### Aim of the exercise
Where in the records does the word "joints" appear? Copy each line that holds it.

---------- Available data

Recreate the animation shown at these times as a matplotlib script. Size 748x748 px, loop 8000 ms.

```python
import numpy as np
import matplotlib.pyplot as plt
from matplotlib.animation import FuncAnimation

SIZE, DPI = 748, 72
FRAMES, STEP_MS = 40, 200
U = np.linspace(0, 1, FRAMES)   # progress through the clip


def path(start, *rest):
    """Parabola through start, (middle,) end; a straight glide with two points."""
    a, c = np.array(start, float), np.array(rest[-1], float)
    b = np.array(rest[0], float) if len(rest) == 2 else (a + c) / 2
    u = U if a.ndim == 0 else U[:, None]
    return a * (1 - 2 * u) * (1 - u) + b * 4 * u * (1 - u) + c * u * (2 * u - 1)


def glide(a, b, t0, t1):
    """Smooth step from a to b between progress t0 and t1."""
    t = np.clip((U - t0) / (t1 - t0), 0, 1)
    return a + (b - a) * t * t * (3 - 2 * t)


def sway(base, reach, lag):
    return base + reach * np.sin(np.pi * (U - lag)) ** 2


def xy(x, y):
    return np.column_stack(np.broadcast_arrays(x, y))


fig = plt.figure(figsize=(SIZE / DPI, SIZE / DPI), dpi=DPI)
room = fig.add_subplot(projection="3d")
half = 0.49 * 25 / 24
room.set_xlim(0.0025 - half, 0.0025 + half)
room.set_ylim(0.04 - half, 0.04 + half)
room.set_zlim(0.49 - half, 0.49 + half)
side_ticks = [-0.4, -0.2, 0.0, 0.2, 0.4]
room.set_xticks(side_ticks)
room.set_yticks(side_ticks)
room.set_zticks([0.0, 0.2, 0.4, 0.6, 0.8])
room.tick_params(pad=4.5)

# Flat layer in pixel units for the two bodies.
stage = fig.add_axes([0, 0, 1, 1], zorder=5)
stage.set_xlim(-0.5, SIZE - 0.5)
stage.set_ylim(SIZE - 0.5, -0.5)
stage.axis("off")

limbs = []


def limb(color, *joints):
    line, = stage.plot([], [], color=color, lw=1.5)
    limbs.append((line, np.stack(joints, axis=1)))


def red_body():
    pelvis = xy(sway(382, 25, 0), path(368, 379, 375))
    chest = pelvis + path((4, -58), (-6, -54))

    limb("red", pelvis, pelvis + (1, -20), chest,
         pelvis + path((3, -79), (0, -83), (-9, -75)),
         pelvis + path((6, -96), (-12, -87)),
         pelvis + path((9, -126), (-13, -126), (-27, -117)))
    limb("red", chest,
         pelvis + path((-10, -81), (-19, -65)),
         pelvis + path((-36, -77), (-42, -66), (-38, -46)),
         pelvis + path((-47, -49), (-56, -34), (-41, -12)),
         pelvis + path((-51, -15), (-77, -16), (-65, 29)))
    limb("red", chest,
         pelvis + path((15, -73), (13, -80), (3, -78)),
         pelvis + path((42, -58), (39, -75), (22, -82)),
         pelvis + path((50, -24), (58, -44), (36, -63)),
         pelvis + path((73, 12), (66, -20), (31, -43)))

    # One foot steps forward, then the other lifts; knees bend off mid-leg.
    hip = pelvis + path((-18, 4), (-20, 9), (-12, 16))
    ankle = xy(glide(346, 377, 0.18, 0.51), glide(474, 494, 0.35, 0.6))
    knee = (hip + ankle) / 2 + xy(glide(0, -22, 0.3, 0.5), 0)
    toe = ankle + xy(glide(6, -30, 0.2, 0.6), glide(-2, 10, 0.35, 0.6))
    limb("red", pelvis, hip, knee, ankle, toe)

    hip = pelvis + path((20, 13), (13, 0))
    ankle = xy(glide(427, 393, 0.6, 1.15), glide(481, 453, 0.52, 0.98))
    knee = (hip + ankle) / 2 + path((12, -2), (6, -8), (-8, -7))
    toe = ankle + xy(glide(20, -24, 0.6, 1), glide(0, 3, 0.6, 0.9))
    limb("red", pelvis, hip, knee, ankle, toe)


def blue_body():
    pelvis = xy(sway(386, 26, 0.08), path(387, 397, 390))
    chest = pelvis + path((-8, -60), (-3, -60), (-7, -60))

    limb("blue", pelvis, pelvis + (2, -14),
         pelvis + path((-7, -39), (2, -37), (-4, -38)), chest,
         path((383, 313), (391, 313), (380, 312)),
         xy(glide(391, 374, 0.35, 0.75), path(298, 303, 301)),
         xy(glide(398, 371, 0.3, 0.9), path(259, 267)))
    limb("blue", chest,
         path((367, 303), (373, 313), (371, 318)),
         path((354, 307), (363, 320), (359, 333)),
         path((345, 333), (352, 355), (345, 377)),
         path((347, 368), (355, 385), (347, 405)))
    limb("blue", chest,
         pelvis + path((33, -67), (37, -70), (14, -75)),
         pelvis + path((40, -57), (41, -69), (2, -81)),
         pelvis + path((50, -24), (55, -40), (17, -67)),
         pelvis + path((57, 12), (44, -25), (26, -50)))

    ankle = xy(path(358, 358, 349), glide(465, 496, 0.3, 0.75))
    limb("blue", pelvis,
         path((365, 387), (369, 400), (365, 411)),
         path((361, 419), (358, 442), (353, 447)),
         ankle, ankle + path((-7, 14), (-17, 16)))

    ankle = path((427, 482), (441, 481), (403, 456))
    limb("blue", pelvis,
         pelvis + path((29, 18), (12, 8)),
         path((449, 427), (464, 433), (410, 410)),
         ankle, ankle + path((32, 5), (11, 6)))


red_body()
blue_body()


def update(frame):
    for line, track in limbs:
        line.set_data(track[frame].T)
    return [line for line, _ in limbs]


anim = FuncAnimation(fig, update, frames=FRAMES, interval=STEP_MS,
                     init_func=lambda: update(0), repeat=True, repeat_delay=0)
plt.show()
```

--------------------

### Answer to the exercise
def limb(color, *joints):
    limbs.append((line, np.stack(joints, axis=1)))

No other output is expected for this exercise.